Which lines in the listing below contain "gold"? Copy each of them.

SOURCE DATA:
====================

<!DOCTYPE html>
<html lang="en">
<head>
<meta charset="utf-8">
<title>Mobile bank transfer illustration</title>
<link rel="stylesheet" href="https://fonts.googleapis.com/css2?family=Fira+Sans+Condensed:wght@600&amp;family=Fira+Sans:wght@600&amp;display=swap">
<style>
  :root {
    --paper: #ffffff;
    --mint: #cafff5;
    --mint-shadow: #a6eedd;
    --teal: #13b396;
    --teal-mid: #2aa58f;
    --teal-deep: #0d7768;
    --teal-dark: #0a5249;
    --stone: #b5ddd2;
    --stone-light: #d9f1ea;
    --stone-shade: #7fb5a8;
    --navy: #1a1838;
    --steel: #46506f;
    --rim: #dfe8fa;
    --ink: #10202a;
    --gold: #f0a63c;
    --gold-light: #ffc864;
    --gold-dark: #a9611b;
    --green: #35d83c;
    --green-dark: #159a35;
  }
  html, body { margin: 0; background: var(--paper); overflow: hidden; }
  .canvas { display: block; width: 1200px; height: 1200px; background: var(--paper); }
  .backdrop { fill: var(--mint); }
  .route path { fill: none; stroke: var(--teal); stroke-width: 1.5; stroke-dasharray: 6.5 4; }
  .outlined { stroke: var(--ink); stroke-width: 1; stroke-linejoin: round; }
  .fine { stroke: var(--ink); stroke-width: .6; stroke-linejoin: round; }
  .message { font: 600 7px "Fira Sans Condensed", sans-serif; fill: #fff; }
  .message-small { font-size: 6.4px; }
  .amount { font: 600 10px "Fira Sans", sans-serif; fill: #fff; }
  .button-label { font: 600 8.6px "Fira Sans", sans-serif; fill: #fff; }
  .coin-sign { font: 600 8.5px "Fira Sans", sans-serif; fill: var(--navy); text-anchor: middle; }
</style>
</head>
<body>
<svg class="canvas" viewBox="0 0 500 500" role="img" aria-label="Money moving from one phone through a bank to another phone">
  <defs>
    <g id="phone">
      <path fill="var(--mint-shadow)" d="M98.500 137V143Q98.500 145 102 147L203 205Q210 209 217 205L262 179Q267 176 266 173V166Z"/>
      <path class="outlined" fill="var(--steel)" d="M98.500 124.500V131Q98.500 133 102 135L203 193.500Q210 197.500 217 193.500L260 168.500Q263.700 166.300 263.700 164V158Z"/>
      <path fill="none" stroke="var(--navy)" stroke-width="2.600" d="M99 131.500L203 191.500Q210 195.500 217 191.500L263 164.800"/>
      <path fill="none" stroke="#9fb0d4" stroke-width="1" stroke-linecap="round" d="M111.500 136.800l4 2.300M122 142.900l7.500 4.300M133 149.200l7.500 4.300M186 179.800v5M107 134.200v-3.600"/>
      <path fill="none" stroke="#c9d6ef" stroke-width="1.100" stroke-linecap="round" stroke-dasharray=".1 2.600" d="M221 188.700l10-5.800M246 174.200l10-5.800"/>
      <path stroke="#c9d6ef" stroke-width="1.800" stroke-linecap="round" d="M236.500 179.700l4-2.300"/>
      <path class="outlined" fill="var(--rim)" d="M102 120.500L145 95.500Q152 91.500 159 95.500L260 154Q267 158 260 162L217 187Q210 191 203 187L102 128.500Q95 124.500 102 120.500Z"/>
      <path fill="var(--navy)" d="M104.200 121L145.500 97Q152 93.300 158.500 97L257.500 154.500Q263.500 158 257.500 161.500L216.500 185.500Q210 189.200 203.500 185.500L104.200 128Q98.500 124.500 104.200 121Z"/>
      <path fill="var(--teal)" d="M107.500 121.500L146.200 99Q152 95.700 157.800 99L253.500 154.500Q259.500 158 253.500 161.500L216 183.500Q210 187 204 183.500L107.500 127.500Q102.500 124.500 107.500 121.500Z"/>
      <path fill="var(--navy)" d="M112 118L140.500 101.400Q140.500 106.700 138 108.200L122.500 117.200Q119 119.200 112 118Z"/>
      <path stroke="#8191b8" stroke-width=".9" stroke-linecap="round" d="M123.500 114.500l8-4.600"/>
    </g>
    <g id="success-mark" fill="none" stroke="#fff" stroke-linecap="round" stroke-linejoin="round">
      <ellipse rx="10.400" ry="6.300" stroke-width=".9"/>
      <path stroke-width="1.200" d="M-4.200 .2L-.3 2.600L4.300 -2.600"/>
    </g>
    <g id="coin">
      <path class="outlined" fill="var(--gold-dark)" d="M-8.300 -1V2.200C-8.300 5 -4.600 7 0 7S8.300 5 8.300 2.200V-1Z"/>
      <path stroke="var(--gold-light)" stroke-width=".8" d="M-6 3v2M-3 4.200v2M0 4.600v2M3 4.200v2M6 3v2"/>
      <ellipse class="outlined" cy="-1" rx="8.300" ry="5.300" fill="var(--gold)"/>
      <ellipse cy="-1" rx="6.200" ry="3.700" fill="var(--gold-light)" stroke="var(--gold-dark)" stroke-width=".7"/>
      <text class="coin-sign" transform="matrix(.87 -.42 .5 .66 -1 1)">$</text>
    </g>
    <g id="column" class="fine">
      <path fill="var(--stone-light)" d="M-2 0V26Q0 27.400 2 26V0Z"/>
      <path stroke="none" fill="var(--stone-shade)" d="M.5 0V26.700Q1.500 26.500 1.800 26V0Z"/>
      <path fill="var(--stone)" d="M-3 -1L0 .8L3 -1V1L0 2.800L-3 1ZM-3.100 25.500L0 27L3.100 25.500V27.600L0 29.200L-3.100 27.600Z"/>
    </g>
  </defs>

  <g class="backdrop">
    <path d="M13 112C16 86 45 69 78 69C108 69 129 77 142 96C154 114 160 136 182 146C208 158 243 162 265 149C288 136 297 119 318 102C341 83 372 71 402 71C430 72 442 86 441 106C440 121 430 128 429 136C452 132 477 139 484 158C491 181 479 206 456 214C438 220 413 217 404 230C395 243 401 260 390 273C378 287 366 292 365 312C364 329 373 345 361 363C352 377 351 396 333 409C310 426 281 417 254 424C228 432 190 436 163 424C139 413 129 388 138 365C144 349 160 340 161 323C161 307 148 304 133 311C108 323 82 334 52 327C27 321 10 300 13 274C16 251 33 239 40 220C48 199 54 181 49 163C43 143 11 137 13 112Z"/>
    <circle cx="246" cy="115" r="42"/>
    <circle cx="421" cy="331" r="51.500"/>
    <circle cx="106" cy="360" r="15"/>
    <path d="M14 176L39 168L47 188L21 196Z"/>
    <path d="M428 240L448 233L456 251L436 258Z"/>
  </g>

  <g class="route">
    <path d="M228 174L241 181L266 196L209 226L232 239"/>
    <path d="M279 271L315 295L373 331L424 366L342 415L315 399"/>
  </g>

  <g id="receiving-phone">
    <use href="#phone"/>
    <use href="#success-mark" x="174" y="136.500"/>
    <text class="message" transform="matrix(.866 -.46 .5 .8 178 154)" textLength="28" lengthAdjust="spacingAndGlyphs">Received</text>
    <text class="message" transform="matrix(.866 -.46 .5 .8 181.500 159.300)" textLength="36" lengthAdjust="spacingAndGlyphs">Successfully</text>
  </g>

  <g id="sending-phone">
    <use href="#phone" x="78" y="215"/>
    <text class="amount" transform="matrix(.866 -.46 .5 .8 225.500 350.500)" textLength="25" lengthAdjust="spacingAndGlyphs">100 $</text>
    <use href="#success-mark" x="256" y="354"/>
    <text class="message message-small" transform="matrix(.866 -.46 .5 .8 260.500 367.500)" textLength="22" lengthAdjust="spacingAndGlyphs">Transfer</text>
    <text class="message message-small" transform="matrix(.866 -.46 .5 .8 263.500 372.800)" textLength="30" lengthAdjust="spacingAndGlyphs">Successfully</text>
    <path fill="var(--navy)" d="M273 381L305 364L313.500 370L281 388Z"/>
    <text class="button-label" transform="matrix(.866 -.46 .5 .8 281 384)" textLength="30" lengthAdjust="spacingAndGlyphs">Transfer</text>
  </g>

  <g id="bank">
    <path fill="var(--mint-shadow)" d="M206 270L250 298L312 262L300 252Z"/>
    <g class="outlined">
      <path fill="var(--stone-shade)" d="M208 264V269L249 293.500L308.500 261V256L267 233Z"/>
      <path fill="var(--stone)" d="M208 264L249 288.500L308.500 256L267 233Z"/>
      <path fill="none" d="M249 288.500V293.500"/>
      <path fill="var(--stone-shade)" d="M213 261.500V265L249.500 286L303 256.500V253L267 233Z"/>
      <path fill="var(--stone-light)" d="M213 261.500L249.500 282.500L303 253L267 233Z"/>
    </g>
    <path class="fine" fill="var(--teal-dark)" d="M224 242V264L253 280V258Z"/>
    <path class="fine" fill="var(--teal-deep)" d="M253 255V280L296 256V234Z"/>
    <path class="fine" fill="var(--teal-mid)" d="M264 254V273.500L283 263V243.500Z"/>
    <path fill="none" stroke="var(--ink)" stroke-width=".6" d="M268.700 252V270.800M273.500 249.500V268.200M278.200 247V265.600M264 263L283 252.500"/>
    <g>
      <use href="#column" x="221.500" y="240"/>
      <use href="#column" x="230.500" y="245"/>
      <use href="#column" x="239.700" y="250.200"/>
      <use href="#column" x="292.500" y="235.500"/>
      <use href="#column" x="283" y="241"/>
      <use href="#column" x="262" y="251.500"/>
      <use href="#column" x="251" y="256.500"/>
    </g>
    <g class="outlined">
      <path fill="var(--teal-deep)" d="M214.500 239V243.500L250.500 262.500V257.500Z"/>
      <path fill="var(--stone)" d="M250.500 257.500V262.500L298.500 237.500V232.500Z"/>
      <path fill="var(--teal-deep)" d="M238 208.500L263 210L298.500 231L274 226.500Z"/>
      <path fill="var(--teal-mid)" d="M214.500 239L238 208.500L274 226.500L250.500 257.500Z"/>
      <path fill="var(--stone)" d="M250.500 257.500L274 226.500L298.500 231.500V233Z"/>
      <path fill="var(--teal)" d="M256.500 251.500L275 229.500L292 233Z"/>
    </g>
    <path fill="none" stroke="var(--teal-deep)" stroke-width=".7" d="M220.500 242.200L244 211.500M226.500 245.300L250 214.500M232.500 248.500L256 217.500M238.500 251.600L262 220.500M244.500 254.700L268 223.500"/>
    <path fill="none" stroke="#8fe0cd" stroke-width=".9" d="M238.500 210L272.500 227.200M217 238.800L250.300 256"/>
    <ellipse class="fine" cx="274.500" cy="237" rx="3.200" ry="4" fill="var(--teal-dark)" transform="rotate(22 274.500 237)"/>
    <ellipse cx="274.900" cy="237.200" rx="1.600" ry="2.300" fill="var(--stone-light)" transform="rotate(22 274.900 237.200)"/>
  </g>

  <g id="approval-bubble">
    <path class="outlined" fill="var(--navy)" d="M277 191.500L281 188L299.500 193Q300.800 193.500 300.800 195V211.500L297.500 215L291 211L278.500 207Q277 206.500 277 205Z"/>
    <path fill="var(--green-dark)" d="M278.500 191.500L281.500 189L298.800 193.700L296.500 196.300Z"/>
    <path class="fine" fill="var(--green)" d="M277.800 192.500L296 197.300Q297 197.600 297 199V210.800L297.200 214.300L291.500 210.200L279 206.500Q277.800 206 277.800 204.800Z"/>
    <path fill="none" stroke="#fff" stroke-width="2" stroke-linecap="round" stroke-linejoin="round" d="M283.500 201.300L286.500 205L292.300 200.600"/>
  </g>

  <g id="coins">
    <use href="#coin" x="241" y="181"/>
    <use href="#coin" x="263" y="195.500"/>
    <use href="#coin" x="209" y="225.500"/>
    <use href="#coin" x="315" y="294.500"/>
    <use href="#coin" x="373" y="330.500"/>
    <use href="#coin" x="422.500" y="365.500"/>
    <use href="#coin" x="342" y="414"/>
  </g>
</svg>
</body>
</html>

====================

RESPONSE BELOW:
    --gold: #f0a63c;
    --gold-light: #ffc864;
    --gold-dark: #a9611b;
      <path class="outlined" fill="var(--gold-dark)" d="M-8.300 -1V2.200C-8.300 5 -4.600 7 0 7S8.300 5 8.300 2.200V-1Z"/>
      <path stroke="var(--gold-light)" stroke-width=".8" d="M-6 3v2M-3 4.200v2M0 4.600v2M3 4.200v2M6 3v2"/>
      <ellipse class="outlined" cy="-1" rx="8.300" ry="5.300" fill="var(--gold)"/>
      <ellipse cy="-1" rx="6.200" ry="3.700" fill="var(--gold-light)" stroke="var(--gold-dark)" stroke-width=".7"/>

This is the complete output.